=== What the task asks ===
What lines in the entries below contain the word "draw"? Copy all of them.

(Stored data entries)
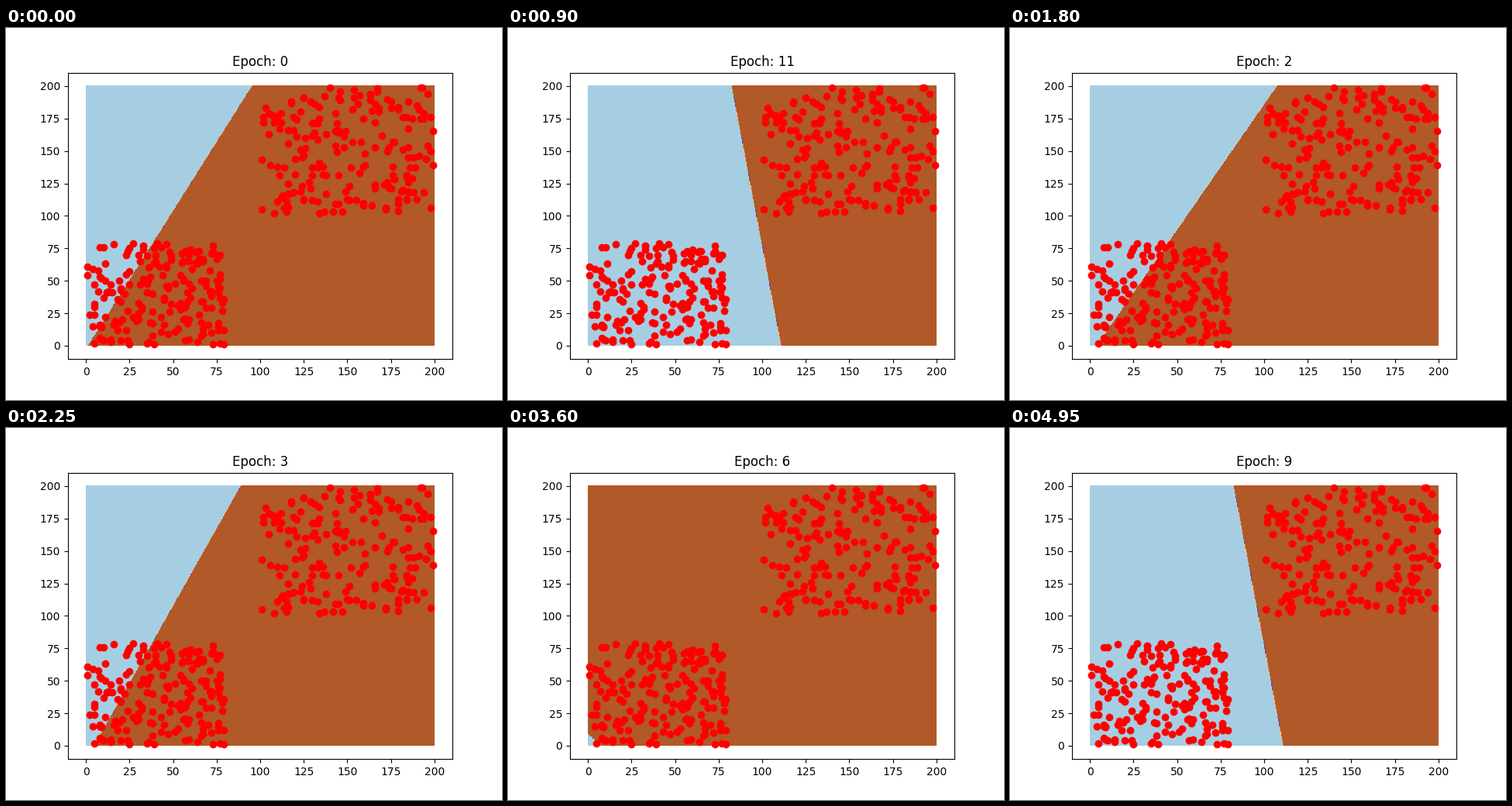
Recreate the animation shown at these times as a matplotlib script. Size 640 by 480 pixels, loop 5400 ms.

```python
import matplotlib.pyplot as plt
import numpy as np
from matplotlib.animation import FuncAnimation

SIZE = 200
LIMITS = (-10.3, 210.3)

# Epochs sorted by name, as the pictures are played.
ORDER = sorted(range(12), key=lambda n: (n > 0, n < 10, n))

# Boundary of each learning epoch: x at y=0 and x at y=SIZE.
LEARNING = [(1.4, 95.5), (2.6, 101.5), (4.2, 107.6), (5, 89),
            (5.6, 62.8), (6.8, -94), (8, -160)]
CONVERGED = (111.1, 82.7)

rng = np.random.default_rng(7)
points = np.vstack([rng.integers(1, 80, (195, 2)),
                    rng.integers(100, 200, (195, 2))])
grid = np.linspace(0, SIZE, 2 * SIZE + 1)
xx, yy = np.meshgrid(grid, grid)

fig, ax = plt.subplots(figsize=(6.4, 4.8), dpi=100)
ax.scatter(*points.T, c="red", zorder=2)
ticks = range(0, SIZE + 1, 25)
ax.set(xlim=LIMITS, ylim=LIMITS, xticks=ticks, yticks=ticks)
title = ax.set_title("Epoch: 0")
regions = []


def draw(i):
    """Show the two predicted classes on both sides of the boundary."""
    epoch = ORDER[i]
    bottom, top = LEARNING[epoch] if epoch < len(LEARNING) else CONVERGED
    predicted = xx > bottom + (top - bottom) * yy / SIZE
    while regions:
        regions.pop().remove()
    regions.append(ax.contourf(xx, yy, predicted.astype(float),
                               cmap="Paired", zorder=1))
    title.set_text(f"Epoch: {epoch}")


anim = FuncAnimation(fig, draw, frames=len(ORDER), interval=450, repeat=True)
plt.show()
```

* * *

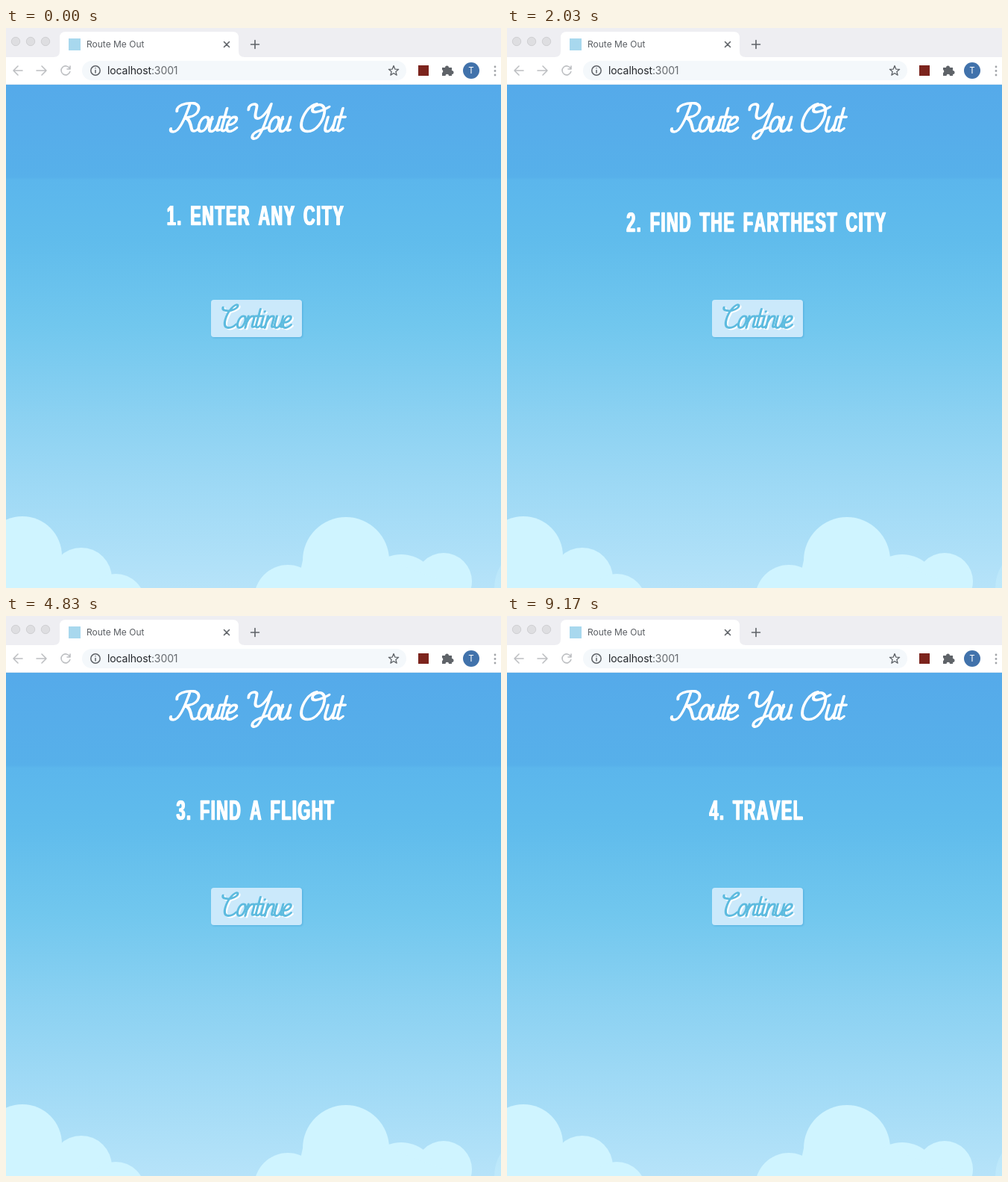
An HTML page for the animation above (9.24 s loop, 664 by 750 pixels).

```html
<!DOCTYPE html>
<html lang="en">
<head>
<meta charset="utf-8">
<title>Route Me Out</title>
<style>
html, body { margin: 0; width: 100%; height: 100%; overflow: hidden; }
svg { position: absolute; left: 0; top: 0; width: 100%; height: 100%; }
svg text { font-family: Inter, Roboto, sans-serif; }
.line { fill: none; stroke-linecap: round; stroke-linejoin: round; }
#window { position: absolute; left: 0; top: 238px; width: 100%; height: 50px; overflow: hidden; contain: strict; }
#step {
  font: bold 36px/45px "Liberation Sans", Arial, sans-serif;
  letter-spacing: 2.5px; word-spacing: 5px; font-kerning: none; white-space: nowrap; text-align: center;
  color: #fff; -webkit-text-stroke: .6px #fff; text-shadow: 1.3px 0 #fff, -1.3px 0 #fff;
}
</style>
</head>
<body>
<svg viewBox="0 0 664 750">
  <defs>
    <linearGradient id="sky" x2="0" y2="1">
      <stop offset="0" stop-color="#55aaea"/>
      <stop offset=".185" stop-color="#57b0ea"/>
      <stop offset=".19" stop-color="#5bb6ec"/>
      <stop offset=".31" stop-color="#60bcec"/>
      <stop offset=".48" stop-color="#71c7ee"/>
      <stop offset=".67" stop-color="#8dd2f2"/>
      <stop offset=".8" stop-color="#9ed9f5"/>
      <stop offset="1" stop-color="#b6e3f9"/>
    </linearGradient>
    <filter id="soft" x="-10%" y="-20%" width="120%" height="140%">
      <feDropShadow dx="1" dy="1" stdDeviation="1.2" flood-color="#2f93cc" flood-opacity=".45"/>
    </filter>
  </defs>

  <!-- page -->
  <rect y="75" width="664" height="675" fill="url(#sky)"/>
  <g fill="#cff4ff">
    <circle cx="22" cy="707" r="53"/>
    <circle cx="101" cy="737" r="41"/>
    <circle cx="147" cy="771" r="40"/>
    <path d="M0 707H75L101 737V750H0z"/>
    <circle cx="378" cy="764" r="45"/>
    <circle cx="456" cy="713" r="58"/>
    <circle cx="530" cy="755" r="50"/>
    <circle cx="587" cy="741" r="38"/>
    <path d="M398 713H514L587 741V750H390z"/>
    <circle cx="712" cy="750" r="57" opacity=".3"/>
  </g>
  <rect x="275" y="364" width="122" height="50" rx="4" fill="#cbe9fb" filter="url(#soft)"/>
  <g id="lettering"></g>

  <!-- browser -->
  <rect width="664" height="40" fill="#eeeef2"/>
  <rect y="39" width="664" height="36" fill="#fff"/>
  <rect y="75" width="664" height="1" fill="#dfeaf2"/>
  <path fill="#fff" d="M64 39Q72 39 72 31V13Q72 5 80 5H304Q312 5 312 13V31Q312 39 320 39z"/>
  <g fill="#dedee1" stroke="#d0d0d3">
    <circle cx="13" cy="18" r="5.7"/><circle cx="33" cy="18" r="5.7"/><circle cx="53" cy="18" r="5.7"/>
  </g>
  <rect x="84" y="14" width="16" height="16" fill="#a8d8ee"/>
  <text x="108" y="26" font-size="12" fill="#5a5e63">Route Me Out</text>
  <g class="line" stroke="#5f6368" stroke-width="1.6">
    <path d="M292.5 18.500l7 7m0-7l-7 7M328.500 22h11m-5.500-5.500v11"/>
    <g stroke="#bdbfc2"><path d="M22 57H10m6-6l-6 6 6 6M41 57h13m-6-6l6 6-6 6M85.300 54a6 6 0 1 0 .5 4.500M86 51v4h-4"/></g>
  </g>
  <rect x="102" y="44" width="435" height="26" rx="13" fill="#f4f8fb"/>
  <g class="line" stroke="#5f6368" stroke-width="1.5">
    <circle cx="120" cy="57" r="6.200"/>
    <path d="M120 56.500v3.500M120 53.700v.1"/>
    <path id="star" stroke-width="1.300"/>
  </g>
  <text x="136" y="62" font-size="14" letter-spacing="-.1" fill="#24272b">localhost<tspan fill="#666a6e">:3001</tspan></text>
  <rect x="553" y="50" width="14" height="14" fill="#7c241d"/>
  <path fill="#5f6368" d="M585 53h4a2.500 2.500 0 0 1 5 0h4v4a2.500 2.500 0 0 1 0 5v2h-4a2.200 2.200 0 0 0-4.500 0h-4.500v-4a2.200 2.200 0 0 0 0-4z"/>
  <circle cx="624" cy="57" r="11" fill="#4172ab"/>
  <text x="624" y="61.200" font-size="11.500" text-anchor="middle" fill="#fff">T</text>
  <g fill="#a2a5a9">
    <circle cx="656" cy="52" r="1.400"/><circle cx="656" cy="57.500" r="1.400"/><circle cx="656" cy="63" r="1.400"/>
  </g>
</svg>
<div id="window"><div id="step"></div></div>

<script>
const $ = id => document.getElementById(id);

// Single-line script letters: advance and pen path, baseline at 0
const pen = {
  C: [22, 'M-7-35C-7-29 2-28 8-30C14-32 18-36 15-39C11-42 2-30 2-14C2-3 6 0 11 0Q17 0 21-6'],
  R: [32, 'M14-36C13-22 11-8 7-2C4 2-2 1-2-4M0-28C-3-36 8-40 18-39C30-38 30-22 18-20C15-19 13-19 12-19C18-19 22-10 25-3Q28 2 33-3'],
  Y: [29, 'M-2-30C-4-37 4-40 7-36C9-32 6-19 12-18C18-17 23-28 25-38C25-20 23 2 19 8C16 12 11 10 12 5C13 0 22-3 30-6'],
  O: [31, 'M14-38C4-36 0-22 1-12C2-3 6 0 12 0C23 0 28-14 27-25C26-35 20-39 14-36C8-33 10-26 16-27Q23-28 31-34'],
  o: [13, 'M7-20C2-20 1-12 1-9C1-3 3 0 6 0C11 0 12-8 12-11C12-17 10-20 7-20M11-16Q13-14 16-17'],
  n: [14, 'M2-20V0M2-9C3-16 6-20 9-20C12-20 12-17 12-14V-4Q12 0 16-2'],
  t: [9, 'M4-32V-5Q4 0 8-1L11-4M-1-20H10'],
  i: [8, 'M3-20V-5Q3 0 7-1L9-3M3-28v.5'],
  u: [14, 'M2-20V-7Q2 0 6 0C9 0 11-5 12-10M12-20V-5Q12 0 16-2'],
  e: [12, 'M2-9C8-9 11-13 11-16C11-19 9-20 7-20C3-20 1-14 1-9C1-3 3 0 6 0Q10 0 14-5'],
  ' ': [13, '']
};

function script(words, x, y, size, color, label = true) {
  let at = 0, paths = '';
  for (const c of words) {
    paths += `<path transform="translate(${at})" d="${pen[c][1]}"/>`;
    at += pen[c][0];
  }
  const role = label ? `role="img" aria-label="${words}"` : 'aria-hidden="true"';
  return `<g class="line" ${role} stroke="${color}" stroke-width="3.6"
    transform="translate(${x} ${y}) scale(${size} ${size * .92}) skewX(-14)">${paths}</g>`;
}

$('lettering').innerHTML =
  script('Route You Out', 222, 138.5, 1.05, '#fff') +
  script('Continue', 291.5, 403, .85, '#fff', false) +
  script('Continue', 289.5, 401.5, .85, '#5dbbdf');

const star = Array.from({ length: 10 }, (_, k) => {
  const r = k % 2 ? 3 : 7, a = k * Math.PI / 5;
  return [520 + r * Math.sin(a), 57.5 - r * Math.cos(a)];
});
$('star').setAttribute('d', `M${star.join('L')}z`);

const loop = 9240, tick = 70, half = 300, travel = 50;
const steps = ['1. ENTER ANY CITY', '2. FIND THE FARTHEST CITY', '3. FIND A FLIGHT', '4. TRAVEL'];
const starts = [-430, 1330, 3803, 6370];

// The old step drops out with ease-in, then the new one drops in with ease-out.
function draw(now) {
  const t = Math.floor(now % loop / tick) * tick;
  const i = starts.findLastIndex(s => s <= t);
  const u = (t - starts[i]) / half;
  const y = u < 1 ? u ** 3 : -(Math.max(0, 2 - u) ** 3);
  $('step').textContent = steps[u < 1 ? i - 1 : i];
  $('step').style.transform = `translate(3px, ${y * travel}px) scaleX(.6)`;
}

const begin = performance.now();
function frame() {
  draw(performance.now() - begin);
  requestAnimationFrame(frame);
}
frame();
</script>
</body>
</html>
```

=== Task response ===
def draw(i):
anim = FuncAnimation(fig, draw, frames=len(ORDER), interval=450, repeat=True)
function draw(now) {
  draw(performance.now() - begin);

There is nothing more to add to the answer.